■ **TASK OBJECTIVE**
Below are entries; count the lines among them that contain the word "viewBox", and give only the count.

⟨

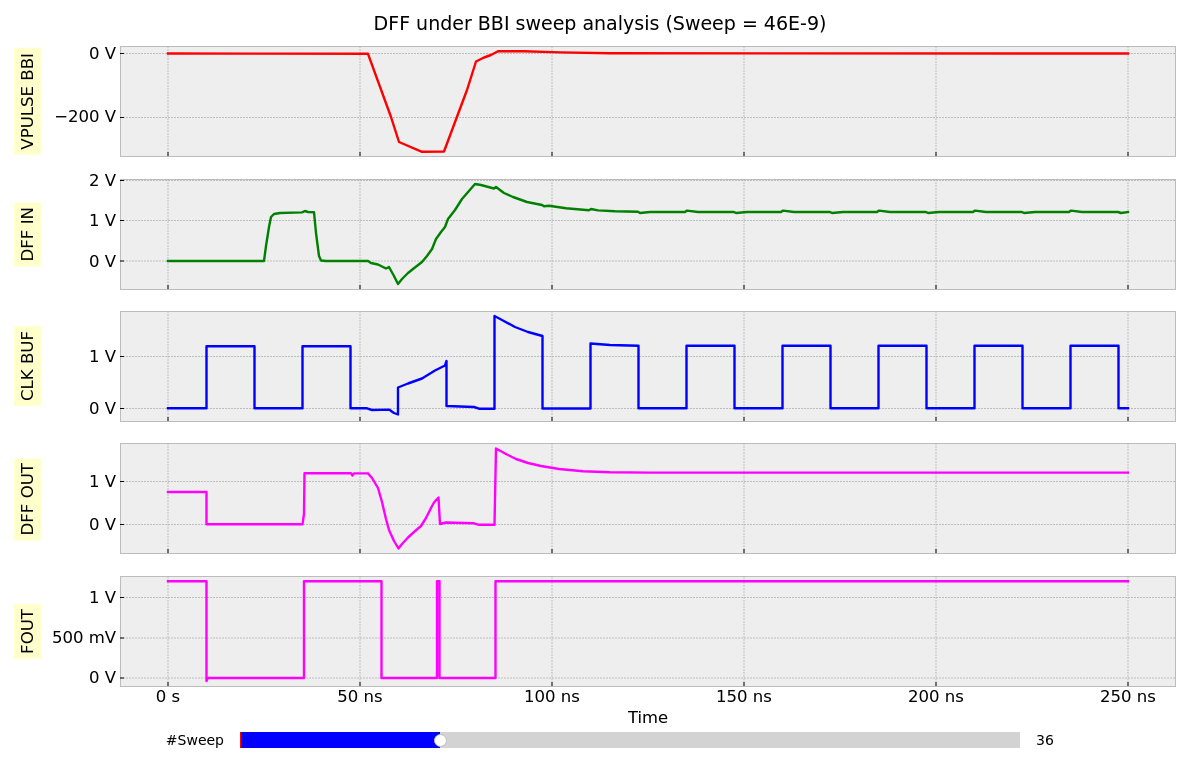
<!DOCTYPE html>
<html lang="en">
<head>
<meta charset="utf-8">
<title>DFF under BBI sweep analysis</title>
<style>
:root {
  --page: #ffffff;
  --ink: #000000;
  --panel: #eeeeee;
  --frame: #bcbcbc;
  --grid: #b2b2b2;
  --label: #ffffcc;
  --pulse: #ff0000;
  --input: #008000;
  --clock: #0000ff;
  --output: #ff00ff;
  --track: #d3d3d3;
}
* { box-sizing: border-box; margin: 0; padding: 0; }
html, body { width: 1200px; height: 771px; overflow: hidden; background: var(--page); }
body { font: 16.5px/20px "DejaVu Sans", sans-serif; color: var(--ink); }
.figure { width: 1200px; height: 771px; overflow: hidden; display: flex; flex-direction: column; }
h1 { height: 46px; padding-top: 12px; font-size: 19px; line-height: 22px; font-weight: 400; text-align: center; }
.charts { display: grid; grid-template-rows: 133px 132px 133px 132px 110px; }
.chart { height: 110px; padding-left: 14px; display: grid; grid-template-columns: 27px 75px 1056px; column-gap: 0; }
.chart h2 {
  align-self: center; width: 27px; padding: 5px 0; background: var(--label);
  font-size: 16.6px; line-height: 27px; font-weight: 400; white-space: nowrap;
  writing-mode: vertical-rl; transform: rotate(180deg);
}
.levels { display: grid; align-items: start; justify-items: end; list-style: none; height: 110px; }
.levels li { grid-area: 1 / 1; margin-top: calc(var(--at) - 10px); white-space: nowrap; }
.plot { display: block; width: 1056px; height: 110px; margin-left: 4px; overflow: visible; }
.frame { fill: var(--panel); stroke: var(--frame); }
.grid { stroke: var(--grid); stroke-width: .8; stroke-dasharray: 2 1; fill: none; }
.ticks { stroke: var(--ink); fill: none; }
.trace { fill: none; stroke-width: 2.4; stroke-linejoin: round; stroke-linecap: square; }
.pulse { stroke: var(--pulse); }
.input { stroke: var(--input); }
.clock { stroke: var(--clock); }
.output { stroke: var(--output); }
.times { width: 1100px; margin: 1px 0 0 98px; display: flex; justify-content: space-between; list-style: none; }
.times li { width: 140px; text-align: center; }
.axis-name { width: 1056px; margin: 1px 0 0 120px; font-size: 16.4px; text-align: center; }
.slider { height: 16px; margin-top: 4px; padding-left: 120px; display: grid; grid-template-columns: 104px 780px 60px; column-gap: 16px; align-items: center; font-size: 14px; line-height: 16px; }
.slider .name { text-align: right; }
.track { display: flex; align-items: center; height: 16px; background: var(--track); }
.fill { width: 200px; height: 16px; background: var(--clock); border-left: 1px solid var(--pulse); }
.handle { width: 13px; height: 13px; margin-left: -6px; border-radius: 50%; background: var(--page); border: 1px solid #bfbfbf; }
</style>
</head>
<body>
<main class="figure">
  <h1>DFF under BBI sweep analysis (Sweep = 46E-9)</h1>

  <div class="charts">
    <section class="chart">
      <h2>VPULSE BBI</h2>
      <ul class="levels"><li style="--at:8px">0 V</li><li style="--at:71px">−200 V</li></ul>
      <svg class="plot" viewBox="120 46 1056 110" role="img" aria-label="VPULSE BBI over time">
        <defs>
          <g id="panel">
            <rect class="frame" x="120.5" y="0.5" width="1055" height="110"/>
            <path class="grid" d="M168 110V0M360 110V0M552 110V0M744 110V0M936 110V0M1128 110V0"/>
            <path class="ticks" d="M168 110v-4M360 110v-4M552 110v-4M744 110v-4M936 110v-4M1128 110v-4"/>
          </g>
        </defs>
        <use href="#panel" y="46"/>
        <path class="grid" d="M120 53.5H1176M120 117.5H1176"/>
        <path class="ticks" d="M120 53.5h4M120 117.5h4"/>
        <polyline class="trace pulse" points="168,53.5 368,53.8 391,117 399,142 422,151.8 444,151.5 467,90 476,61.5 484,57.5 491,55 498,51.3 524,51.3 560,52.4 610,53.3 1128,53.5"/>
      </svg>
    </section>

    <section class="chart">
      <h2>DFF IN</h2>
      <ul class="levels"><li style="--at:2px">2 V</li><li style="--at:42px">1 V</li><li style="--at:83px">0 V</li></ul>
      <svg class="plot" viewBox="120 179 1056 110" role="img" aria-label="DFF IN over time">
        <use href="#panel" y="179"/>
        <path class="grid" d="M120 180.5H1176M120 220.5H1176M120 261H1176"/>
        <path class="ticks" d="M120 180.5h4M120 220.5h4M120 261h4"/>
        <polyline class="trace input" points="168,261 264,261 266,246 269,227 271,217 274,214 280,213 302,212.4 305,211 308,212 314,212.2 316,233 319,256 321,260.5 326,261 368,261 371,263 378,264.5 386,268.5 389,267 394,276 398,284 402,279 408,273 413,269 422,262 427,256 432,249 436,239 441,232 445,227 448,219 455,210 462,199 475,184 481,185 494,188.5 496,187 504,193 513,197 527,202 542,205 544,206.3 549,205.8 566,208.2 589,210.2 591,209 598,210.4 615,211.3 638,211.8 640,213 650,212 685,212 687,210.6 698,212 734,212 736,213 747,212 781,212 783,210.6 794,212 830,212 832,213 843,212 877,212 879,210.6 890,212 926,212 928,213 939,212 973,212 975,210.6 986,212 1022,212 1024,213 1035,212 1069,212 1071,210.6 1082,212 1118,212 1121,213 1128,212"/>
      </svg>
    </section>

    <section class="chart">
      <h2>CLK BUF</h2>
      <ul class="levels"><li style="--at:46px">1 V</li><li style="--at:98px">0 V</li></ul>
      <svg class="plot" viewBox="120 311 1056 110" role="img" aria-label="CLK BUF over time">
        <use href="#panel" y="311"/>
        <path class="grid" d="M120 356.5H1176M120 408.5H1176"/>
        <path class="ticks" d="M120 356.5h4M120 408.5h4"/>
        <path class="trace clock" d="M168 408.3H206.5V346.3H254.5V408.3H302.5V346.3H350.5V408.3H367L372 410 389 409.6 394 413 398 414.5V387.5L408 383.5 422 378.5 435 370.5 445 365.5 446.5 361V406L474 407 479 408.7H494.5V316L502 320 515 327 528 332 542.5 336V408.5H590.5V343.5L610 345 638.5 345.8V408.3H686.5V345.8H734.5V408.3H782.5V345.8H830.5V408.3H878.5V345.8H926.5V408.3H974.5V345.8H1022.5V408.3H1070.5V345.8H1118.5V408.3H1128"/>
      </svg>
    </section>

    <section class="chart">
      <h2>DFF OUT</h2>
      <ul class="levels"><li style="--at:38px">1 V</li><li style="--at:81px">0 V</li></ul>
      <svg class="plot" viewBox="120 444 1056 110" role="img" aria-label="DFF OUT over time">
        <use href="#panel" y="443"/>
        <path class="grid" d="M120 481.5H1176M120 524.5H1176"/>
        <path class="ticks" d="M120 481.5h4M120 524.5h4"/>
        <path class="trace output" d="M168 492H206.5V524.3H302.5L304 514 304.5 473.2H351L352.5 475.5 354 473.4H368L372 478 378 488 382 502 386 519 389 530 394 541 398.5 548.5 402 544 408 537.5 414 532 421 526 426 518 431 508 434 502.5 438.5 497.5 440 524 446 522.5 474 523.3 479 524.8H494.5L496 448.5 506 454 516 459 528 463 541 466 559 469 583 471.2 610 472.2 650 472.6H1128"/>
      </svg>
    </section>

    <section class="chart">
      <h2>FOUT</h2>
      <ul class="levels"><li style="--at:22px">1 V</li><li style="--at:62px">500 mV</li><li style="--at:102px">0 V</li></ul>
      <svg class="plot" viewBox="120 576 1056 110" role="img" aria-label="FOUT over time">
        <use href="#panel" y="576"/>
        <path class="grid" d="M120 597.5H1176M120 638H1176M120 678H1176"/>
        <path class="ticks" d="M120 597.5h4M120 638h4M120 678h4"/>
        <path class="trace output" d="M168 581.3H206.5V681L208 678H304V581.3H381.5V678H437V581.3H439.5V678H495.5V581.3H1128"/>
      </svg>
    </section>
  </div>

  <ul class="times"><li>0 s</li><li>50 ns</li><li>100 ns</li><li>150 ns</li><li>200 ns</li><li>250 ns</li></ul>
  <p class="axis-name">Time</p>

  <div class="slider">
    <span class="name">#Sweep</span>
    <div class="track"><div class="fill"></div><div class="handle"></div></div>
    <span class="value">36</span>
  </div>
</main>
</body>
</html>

⟩
⟨

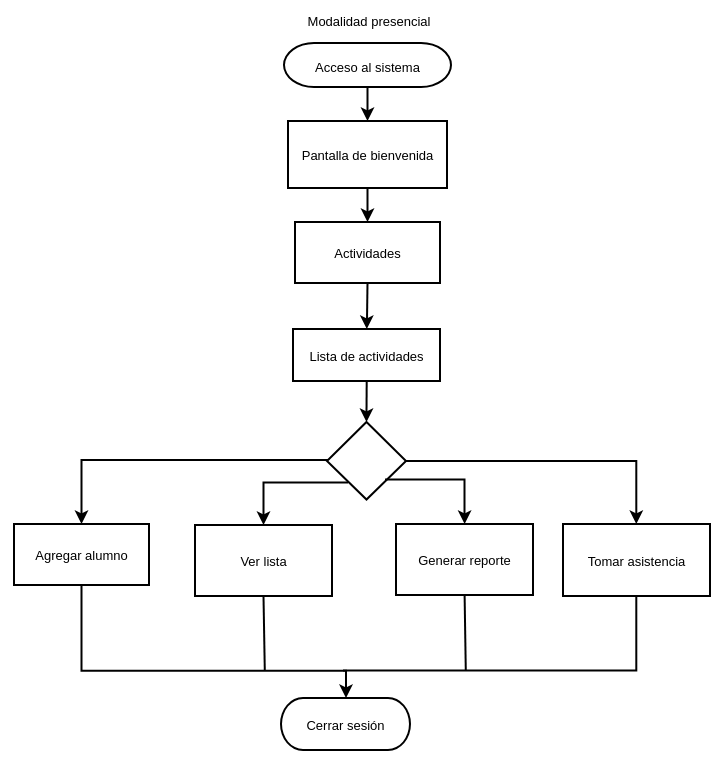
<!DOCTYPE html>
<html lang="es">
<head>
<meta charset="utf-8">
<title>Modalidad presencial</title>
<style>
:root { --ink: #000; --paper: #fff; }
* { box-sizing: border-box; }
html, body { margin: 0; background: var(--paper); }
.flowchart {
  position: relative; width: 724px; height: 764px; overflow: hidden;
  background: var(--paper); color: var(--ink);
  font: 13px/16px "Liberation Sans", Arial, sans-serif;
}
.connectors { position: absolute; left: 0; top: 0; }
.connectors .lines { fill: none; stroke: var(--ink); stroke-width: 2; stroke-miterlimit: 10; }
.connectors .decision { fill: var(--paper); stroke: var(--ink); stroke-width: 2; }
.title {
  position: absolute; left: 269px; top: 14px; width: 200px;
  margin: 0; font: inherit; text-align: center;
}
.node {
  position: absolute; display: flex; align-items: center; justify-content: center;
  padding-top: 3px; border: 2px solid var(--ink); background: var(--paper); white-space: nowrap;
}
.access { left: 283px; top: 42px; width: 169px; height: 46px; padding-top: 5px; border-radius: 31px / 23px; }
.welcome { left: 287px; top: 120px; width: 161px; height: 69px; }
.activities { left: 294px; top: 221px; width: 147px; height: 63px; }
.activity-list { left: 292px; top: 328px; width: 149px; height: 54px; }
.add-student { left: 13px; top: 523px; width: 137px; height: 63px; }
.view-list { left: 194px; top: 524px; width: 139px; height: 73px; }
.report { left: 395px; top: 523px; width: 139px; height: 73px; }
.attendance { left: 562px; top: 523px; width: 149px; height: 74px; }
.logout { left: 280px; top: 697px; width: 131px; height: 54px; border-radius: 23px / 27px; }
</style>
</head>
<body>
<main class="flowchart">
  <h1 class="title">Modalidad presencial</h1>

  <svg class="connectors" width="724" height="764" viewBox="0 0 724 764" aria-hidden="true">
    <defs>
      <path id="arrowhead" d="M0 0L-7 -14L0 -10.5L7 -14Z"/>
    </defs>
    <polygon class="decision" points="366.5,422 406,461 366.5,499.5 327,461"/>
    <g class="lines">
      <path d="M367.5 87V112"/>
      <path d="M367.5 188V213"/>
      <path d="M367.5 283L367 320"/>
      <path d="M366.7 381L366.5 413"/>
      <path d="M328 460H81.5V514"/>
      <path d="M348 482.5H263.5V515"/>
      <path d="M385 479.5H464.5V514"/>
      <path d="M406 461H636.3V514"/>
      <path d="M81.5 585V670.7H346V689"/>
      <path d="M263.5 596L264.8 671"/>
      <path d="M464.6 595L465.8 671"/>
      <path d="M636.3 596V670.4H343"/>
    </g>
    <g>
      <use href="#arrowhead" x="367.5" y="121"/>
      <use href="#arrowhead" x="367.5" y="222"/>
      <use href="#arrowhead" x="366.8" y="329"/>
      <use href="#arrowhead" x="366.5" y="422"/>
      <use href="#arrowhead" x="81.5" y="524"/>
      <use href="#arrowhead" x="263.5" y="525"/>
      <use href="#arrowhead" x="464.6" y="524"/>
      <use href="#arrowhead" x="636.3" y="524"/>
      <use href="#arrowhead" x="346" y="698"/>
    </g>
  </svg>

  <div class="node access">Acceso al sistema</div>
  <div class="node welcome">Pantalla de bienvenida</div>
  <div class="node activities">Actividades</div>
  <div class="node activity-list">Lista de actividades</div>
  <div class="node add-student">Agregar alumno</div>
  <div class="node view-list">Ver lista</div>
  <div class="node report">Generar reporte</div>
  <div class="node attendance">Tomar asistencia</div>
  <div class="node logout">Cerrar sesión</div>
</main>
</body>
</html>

⟩
⟨

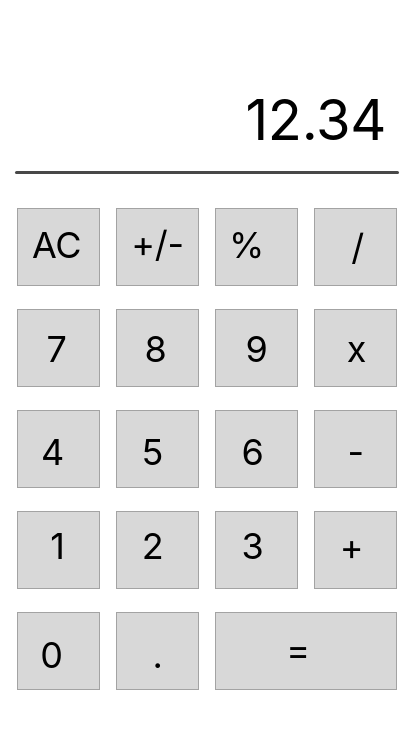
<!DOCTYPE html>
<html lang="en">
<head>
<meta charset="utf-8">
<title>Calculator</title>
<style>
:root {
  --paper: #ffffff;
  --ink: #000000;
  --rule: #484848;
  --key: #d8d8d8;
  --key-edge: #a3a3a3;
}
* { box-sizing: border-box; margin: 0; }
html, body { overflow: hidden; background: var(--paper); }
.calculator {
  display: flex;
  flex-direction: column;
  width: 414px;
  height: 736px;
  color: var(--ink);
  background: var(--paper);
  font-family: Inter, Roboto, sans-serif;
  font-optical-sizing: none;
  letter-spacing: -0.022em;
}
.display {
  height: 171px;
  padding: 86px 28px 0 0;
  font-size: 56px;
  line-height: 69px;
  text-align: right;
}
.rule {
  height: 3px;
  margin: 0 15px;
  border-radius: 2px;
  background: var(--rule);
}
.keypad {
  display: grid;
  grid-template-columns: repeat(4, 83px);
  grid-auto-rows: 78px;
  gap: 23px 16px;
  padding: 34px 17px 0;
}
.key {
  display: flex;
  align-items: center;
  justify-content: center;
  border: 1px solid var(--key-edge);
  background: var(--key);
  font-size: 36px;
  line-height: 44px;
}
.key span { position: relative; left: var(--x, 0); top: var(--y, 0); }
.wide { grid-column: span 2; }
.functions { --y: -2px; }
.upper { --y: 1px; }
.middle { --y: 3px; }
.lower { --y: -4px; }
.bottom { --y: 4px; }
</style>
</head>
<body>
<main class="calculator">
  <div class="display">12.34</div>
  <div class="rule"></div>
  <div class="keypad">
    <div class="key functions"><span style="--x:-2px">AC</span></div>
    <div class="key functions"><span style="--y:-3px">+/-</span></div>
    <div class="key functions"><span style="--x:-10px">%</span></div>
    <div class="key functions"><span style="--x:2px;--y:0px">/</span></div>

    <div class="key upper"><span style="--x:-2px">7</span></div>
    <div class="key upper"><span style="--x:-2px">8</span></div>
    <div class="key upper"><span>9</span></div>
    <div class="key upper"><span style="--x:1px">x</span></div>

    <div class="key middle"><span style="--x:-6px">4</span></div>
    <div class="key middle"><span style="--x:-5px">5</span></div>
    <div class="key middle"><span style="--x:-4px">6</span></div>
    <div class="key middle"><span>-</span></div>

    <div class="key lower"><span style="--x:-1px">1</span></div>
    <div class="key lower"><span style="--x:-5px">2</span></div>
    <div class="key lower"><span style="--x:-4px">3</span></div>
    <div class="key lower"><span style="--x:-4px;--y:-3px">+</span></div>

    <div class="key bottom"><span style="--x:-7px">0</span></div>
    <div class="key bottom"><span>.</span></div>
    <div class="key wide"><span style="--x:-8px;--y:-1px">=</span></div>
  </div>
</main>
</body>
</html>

⟩

■ **FINISHED TASK**
6